Recent research on the TIMIT database suggests that longer-length acoustic units are better suited for modelling pronunciation variation and long-term temporal dependencies in speech than traditional phoneme-length units, yielding substantial improvements in recognition accuracy [9]. In this paper, we investigate whether similar improvements can be gained(More)
Recent research suggests that modeling coarticulation in speech is more appropriate at the syllable level. However, due to a number of additional factors that affect the way syllables are articulated, creating multiple paths through syllable models might be necessary. Our previous research on longer-length multi-path models in connected digit recognition(More)
Recent research suggests that it is more appropriate to model pronunciation variation with syllable-length acoustic models than with triphones. Due to the large number of factors contributing to pronunciation variation at the syllable level, the creation of multi-path model topologies appears necessary. In this paper, we construct multi-path models using(More)
This paper presents a study of European Portuguese elderly speech, in which the acoustic characteristics of two groups of elderly speakers (aged 60-75 and over 75) are compared with those of young adult speakers (aged 19-30). The correlation between age and a set of 14 acoustic features was investigated, and decision trees were used to establish the(More)
In this paper, we construct context-independent single-path and multi-path syllable models aimed at improved pronunciation variation modelling. We use phonetic transcriptions to define the topologies of the syllable models and to initialise the model parameters, and the Baum-Welch algorithm for the re-estimation of the model parameters. We hypothesise that(More)
Recent research suggests that it is more appropriate to model pronunciation variation with syllable-length acoustic models than with context-dependent phones. Due to the large number of factors contributing to pronunciation variation at the syllable level, the creation of multi-path model topologies appears necessary. In this paper, we propose a novel(More)

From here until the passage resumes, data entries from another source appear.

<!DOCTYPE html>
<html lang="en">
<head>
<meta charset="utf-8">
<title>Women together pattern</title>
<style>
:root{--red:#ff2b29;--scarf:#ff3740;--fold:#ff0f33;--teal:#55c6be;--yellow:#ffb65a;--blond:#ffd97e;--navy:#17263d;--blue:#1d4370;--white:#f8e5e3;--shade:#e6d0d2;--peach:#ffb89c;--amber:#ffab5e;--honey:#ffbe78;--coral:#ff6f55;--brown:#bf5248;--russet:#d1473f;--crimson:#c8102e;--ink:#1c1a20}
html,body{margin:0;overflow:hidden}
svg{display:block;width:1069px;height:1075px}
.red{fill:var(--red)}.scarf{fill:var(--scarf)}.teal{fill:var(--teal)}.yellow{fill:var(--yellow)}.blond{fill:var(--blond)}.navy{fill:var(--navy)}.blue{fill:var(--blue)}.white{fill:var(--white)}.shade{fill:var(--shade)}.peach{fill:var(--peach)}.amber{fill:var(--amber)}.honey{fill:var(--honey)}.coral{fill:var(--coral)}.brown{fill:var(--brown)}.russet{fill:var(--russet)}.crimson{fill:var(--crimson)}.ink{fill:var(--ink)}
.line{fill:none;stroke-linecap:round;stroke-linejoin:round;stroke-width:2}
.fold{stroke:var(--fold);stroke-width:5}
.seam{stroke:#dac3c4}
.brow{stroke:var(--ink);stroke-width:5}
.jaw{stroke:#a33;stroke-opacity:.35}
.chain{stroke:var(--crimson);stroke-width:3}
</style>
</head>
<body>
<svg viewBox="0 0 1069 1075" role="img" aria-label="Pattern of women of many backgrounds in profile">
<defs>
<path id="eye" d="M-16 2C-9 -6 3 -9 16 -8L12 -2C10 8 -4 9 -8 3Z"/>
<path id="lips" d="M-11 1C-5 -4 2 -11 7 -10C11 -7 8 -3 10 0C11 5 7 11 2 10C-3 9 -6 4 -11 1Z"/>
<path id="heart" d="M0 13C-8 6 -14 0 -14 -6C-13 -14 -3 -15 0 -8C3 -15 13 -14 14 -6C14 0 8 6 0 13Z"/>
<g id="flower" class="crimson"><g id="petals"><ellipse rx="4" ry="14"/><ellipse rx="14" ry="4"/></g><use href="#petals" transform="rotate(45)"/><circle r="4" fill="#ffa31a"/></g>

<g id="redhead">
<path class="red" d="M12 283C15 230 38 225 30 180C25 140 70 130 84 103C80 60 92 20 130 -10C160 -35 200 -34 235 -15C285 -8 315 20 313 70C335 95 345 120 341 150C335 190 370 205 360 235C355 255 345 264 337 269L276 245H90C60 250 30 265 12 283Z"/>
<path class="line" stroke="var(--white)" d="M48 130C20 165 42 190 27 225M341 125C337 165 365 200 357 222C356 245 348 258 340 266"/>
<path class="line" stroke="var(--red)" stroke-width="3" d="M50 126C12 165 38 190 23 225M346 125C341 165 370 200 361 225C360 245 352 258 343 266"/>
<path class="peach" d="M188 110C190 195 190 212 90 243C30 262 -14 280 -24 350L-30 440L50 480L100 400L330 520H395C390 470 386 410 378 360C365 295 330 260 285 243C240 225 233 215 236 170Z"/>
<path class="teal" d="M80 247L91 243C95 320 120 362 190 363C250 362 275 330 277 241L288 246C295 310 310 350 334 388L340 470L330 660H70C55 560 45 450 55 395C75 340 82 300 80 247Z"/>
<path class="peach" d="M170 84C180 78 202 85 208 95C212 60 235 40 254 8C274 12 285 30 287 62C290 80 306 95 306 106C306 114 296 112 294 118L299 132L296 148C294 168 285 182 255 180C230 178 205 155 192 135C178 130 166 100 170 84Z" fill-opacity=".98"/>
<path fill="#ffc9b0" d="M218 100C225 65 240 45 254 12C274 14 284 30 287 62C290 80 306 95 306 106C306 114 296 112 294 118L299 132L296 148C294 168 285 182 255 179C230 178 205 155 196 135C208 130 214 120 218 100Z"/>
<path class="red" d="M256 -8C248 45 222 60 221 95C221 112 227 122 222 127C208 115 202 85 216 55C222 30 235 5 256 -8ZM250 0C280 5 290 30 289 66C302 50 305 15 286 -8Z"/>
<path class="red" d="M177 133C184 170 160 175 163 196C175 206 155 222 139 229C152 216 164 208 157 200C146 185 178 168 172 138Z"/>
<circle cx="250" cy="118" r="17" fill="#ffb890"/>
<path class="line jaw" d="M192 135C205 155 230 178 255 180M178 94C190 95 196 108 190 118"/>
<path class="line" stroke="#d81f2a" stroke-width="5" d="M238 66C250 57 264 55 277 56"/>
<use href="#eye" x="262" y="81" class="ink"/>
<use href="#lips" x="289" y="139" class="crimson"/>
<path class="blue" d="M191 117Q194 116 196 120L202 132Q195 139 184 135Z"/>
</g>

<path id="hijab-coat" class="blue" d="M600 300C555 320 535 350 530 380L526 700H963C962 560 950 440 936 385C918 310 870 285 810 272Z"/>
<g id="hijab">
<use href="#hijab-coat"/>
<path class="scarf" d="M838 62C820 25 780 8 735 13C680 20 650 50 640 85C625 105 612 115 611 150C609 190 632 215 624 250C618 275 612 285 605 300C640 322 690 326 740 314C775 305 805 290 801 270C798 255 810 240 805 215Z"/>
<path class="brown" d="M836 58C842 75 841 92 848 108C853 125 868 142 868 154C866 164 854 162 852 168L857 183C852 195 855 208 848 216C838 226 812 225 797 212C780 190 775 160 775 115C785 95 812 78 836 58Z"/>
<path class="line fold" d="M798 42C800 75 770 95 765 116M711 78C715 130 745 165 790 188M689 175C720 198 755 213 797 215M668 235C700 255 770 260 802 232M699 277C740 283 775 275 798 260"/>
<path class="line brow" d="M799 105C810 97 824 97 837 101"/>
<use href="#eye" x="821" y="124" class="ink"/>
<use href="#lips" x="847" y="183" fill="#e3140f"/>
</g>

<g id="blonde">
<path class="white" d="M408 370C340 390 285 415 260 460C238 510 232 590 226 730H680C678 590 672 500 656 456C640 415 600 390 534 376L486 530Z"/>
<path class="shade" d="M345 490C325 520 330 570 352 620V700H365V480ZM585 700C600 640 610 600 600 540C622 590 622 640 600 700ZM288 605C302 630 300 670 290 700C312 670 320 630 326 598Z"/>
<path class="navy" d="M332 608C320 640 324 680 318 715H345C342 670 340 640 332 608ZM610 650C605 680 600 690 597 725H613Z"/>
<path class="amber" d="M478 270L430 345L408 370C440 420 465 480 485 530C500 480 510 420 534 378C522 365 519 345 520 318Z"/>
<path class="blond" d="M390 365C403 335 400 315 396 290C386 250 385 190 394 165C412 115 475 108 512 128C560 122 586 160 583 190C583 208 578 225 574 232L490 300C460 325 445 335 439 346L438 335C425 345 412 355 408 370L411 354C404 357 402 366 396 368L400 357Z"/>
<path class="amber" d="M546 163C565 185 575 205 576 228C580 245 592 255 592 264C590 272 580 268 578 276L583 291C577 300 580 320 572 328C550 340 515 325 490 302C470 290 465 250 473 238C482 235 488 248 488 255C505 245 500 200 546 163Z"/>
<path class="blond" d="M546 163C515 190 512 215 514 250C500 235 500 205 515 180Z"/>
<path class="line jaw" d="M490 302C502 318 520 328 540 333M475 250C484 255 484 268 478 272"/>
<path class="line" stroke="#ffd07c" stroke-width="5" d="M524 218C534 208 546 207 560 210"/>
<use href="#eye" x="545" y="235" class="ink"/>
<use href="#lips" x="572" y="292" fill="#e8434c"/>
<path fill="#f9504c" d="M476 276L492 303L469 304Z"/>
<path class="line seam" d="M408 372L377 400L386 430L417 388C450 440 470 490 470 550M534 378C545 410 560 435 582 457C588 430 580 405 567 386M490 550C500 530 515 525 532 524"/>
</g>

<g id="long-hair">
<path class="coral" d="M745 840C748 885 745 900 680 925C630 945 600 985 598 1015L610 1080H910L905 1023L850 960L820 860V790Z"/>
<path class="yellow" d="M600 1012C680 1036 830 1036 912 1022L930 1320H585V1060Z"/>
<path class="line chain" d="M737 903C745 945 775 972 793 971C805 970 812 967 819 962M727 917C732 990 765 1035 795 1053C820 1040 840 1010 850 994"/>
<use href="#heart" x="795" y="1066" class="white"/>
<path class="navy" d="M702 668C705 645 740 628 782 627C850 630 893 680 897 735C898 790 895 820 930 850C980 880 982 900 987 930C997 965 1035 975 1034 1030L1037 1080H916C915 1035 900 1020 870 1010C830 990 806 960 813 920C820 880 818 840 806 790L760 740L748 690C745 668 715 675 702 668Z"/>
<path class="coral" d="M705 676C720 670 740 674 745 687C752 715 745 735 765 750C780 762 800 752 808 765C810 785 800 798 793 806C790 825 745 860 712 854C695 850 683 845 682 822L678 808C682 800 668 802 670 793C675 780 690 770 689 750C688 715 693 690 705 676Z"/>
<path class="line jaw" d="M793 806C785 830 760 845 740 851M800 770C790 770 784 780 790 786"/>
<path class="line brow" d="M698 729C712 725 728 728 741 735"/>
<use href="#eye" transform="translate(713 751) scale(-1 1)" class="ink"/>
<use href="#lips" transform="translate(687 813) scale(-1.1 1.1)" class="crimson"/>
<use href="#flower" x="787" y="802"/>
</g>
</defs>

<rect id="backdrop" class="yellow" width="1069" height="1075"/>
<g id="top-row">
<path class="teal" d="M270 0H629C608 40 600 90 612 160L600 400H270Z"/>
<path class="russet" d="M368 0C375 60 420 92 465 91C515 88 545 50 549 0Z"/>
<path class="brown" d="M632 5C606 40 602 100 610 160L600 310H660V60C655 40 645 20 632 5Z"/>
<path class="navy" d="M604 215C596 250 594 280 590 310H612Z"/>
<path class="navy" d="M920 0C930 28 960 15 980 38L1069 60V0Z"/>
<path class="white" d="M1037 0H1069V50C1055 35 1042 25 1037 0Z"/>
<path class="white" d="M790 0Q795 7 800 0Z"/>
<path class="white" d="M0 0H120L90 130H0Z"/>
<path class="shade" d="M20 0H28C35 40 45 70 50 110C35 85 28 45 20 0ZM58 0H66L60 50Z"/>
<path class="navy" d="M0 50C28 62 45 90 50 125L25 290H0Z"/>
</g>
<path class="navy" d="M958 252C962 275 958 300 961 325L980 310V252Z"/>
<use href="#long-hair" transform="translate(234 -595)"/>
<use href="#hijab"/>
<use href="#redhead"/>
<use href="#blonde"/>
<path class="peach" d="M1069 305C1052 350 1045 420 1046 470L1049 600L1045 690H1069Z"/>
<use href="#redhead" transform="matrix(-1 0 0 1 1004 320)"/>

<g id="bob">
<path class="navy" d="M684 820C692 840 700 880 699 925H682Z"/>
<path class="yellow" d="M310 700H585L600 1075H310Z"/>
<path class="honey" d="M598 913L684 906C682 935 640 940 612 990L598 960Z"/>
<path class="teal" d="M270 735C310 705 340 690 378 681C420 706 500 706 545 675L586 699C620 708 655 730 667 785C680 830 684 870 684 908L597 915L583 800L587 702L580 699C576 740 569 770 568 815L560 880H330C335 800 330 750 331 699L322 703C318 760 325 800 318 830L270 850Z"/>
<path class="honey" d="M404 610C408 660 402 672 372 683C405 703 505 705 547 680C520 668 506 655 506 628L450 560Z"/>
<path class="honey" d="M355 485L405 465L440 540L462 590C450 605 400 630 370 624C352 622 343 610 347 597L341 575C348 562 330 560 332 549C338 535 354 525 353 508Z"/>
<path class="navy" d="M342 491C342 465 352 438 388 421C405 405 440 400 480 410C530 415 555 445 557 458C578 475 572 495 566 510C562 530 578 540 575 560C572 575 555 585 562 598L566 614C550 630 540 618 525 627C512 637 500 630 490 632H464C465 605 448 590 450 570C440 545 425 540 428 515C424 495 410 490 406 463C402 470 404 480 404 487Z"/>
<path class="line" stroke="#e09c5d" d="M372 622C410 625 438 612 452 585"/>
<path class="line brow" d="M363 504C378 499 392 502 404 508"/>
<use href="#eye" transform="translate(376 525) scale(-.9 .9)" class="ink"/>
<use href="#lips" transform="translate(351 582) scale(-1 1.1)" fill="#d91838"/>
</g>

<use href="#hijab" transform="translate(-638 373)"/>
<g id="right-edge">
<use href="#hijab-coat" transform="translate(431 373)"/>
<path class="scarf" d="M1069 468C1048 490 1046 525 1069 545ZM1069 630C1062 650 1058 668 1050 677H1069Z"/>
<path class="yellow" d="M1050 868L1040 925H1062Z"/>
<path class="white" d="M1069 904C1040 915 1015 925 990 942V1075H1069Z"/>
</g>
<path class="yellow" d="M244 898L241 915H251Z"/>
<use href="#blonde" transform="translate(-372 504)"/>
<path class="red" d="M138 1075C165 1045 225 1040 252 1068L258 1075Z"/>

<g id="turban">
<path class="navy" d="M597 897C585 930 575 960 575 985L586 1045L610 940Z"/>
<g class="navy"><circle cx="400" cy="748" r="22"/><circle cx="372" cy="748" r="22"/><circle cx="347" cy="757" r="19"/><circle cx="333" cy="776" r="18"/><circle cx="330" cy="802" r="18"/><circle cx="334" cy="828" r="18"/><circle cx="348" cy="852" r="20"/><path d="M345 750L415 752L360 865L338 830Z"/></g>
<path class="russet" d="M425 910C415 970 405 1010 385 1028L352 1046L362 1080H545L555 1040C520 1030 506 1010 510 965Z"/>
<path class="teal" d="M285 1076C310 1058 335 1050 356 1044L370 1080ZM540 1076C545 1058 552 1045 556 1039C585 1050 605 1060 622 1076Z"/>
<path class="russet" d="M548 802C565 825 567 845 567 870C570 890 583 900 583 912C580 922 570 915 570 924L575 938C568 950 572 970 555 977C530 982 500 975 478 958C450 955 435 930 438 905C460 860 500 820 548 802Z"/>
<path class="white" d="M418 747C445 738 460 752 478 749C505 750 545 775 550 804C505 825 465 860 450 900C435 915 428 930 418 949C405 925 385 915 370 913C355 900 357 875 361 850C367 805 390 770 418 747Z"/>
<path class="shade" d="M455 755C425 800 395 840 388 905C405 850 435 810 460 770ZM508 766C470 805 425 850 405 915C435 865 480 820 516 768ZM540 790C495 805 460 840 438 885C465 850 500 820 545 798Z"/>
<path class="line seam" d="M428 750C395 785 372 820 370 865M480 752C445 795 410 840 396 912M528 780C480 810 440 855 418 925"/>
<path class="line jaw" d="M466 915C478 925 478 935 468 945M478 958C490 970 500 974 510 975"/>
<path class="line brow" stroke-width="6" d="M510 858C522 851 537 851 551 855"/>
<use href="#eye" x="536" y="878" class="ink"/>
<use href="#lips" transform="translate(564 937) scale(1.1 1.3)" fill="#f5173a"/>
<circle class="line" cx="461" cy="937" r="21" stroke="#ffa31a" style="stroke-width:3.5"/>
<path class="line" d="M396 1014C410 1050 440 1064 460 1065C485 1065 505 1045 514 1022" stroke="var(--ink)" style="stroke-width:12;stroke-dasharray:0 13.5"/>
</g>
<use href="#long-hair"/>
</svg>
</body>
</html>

In this paper, we construct multi-path syllable models using phonetic knowledge for initialising the parallel paths, and a data-driven solution for their re-estimation. We hypothesise that the richer topology of multi-path syllable models would be better at accounting for pronunciation variation than context-dependent phone models that can only account for(More)